__Task requirements__
The answer must consist only of the lines from the line with "absolute; left: 306px;" to the line with "<h1>HYBRID</h1>", both included, exactly as they stand below.
Records shown below:
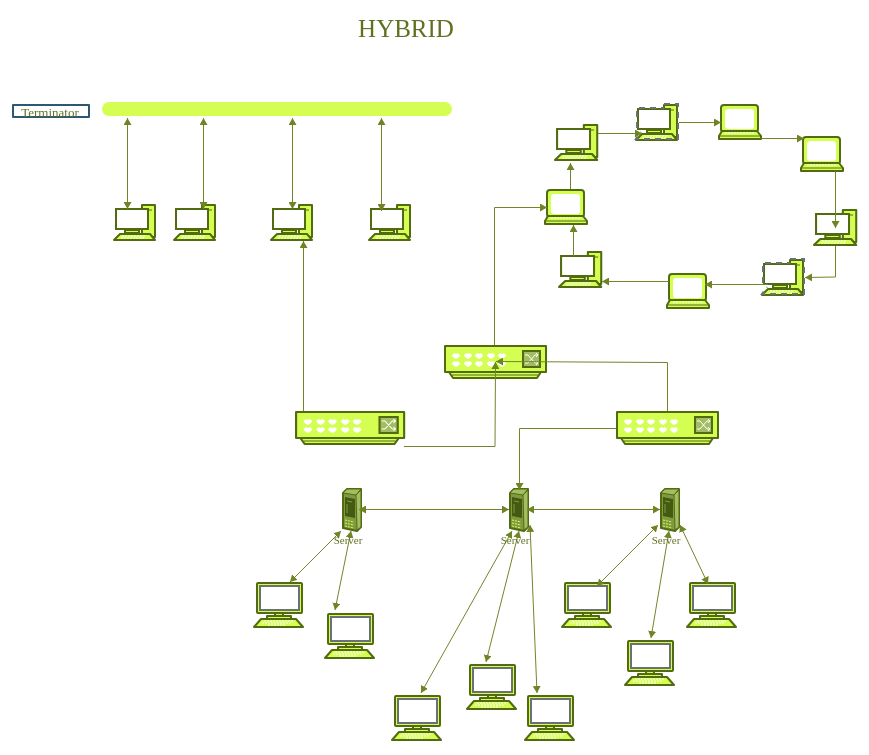
<!DOCTYPE html>
<html lang="en">
<head>
<meta charset="utf-8">
<title>Hybrid network topology</title>
<style>
:root {
  --lime: #d4ff52;
  --olive: #526b10;
  --line: #73852b;
  --text: #5f7020;
  --sage: #a3bd62;
  --moss: #809a42;
  --grey: #6b7074;
  --navy: #2c5876;
  --paper: #fff;
}
* { box-sizing: border-box; margin: 0; }
html, body { overflow: hidden; }
body { width: 869px; height: 755px; background: var(--paper); }
.diagram {
  position: relative; width: 869px; height: 755px; overflow: hidden;
  font-family: "Liberation Serif", "Noto Serif", serif; color: var(--text);
}
h1 { position: absolute; left: 306px; top: 14px; width: 200px; font-size: 25px; line-height: 29px; font-weight: 400; text-align: center; }
.terminator {
  position: absolute; left: 12px; top: 104px; width: 78px; height: 14px;
  border: 2px solid var(--navy); border-radius: 1px;
  display: flex; justify-content: center; align-items: center;
  font-size: 13px; line-height: 14px; padding-top: 3px; padding-right: 2px;
}
.bus { position: absolute; left: 102px; top: 102px; width: 350px; height: 14px; border-radius: 7px; background: var(--lime); }
.server-label { position: absolute; top: 534px; width: 60px; font-size: 11px; line-height: 13px; text-align: center; }
.network { position: absolute; inset: 0; display: block; }
.body { fill: var(--lime); stroke: var(--olive); stroke-width: 2; stroke-linejoin: round; }
.screen { fill: var(--paper); stroke: var(--olive); stroke-width: 2; }
.fine { fill: none; stroke: var(--olive); stroke-width: 1; }
.keys { fill: none; stroke: var(--paper); stroke-width: 1; stroke-dasharray: 2 1; }
.dashes { fill: none; stroke: var(--grey); stroke-width: 2; stroke-dasharray: 6 5; }
.links { fill: none; stroke: var(--line); stroke-width: 1; }
.two-way { marker-start: url(#arrow); marker-end: url(#arrow); }
.one-way { marker-end: url(#arrow); }
</style>
</head>
<body>
<main class="diagram">
  <h1>HYBRID</h1>
  <div class="terminator">Terminator</div>
  <div class="bus"></div>
  <svg class="network" width="869" height="755" viewBox="0 0 869 755" role="img" aria-label="Bus, ring and star networks joined by three switches">
    <defs>
      <marker id="arrow" viewBox="0 0 7 8" refX="7" refY="4" markerWidth="7" markerHeight="8" markerUnits="userSpaceOnUse" orient="auto-start-reverse">
        <path d="M0 0L7 4L0 8z" fill="#6f8424"/>
      </marker>
      <g id="pc">
        <rect class="body" x="28" y="1" width="13" height="32"/>
        <path class="fine" d="M31 6h7"/>
        <rect class="body" x="15" y="24" width="6" height="6"/>
        <rect class="body" x="11" y="26" width="14" height="3" stroke-width="1"/>
        <rect class="screen" x="2" y="5" width="32" height="20"/>
        <path class="body" d="M6 30H36L41 36H0z"/>
        <path class="keys" d="M8 32H32M7 34H30"/>
      </g>
      <g id="pc-dashed">
        <use href="#pc"/>
        <path class="dashes" d="M28 0H42V35H0L5 28M1 24V4H28"/>
      </g>
      <g id="laptop">
        <rect class="body" x="3" y="1" width="37" height="27" rx="3"/>
        <rect x="7" y="5" width="29" height="20" rx="3" fill="#fff"/>
        <path class="body" d="M4 27H39L43 32V35H1V32z"/>
        <path class="keys" d="M7 29H36"/>
        <path class="fine" d="M2 32H42"/>
      </g>
      <path id="port" d="M0 2Q2 -1 4 1Q6 -1 8 2Q8 4 4 6Q0 4 0 2z" fill="#fff"/>
      <g id="port-row">
        <use href="#port" x="8"/><use href="#port" x="20"/><use href="#port" x="31"/><use href="#port" x="43"/><use href="#port" x="54"/>
      </g>
      <g id="switch">
        <path class="body" d="M5 27H97L93 33H9z"/>
        <rect class="body" x="1" y="1" width="101" height="26"/>
        <path class="fine" d="M8 30H94" stroke-width="2"/>
        <use href="#port-row" y="8"/><use href="#port-row" y="16"/>
        <rect x="79" y="6" width="17" height="16" fill="#a3bd62" stroke="#526b10" stroke-width="2"/>
        <path d="M81 10H84L91 18H94M81 18H84L91 10H94M92 8L94 10L92 12M92 16L94 18L92 20" fill="none" stroke="#fff"/>
      </g>
      <g id="server">
        <path d="M1 5L5 1H19V39L15 43L1 40z" fill="#809a42" stroke="#526b10" stroke-width="2" stroke-linejoin="round"/>
        <path d="M1 5L5 1H19L14 7z" fill="#a3bd62" stroke="#526b10"/>
        <path d="M14 7L19 2V39L15 42z" fill="#a3bd62" stroke="#526b10"/>
        <path d="M3 9L13 11V30L3 28z" fill="#445a10"/>
        <path d="M5 13L10 14M5 16V25" stroke="#809a42"/>
        <path d="M3 32L12 34M3 35L12 37M3 38L12 40" stroke="#d4ff52" stroke-dasharray="2 1"/>
      </g>
      <g id="terminal">
        <rect class="body" x="22" y="30" width="8" height="7"/>
        <rect class="body" x="14" y="34" width="24" height="3"/>
        <rect class="body" x="4" y="1" width="45" height="30" rx="1"/>
        <rect x="7" y="4" width="39" height="24" fill="#fff" stroke="#6b7074" stroke-width="2"/>
        <path class="body" d="M8 37H43L50 45H1z"/>
        <path class="keys" d="M11 39H40M9 41H38M15 43H33"/>
      </g>
    </defs>

    <g id="bus-network">
      <use href="#pc" x="114" y="204"/><use href="#pc" x="174" y="204"/><use href="#pc" x="271" y="204"/><use href="#pc" x="369" y="204"/>
    </g>

    <g id="ring-network">
      <use href="#pc" transform="translate(555 124) scale(1.03 1)"/>
      <use href="#pc-dashed" x="636" y="104"/>
      <use href="#laptop" x="718" y="104"/>
      <use href="#laptop" x="800" y="136"/>
      <use href="#pc" transform="translate(814 209) scale(1.03 1)"/>
      <use href="#pc-dashed" x="762" y="259"/>
      <use href="#laptop" x="666" y="273"/>
      <use href="#pc" transform="translate(559 251) scale(1.03 1)"/>
      <use href="#laptop" x="544" y="189"/>
    </g>

    <g id="switches">
      <use href="#switch" x="444" y="345"/>
      <use href="#switch" transform="translate(295 411) scale(1.07 1)"/>
      <use href="#switch" x="616" y="411"/>
    </g>

    <g id="star-network">
      <use href="#server" x="342" y="488"/><use href="#server" x="509" y="488"/><use href="#server" x="660" y="488"/>
      <use href="#terminal" x="253" y="582"/><use href="#terminal" x="324" y="613"/>
      <use href="#terminal" x="391" y="695"/><use href="#terminal" x="466" y="664"/><use href="#terminal" x="524" y="695"/>
      <use href="#terminal" x="561" y="582"/><use href="#terminal" x="624" y="640"/><use href="#terminal" x="686" y="582"/>
    </g>

    <g class="links">
      <g class="two-way-links">
        <path class="two-way" d="M127.5 118V209"/>
        <path class="two-way" d="M203.5 118V209"/>
        <path class="two-way" d="M292.5 118V209"/>
        <path class="two-way" d="M381.5 118V211"/>
        <path class="two-way" d="M359 509.5H509"/>
        <path class="two-way" d="M527 509.5H660"/>
        <path class="two-way" d="M341 531L290 582"/>
        <path class="two-way" d="M351 531L335 610"/>
        <path class="two-way" d="M512 531L421 693"/>
        <path class="two-way" d="M519 531L486 662"/>
        <path class="two-way" d="M530 525L537 693"/>
        <path class="two-way" d="M658 525L597 586"/>
        <path class="two-way" d="M669 531L651 638"/>
        <path class="two-way" d="M680 525L708 584"/>
      </g>
      <g class="ring-links">
        <path class="one-way" d="M598 133.5H642"/>
        <path class="one-way" d="M679 122.5H721"/>
        <path class="one-way" d="M761 138.5H804"/>
        <path class="one-way" d="M835.5 171V228"/>
        <path class="one-way" d="M835.5 246V277L805 277.5"/>
        <path class="one-way" d="M768 284.5H705"/>
        <path class="one-way" d="M669 281.5H602"/>
        <path class="one-way" d="M573.5 256V225"/>
        <path class="one-way" d="M570.5 189V163"/>
      </g>
      <g class="switch-links">
        <path class="one-way" d="M303.5 411V241"/>
        <path class="one-way" d="M404 446.5H495L495.5 362"/>
        <path class="one-way" d="M667.5 411V362.5L496 361.5"/>
        <path class="one-way" d="M494.5 345V207.5H547"/>
        <path class="one-way" d="M616 428.5H519.5V490"/>
      </g>
    </g>
  </svg>
  <span class="server-label" style="left:318px">Server</span>
  <span class="server-label" style="left:485px">Server</span>
  <span class="server-label" style="left:636px">Server</span>
</main>
</body>
</html>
End of Records shown.
__Result for this task__
h1 { position: absolute; left: 306px; top: 14px; width: 200px; font-size: 25px; line-height: 29px; font-weight: 400; text-align: center; }
.terminator {
  position: absolute; left: 12px; top: 104px; width: 78px; height: 14px;
  border: 2px solid var(--navy); border-radius: 1px;
  display: flex; justify-content: center; align-items: center;
  font-size: 13px; line-height: 14px; padding-top: 3px; padding-right: 2px;
}
.bus { position: absolute; left: 102px; top: 102px; width: 350px; height: 14px; border-radius: 7px; background: var(--lime); }
.server-label { position: absolute; top: 534px; width: 60px; font-size: 11px; line-height: 13px; text-align: center; }
.network { position: absolute; inset: 0; display: block; }
.body { fill: var(--lime); stroke: var(--olive); stroke-width: 2; stroke-linejoin: round; }
.screen { fill: var(--paper); stroke: var(--olive); stroke-width: 2; }
.fine { fill: none; stroke: var(--olive); stroke-width: 1; }
.keys { fill: none; stroke: var(--paper); stroke-width: 1; stroke-dasharray: 2 1; }
.dashes { fill: none; stroke: var(--grey); stroke-width: 2; stroke-dasharray: 6 5; }
.links { fill: none; stroke: var(--line); stroke-width: 1; }
.two-way { marker-start: url(#arrow); marker-end: url(#arrow); }
.one-way { marker-end: url(#arrow); }
</style>
</head>
<body>
<main class="diagram">
  <h1>HYBRID</h1>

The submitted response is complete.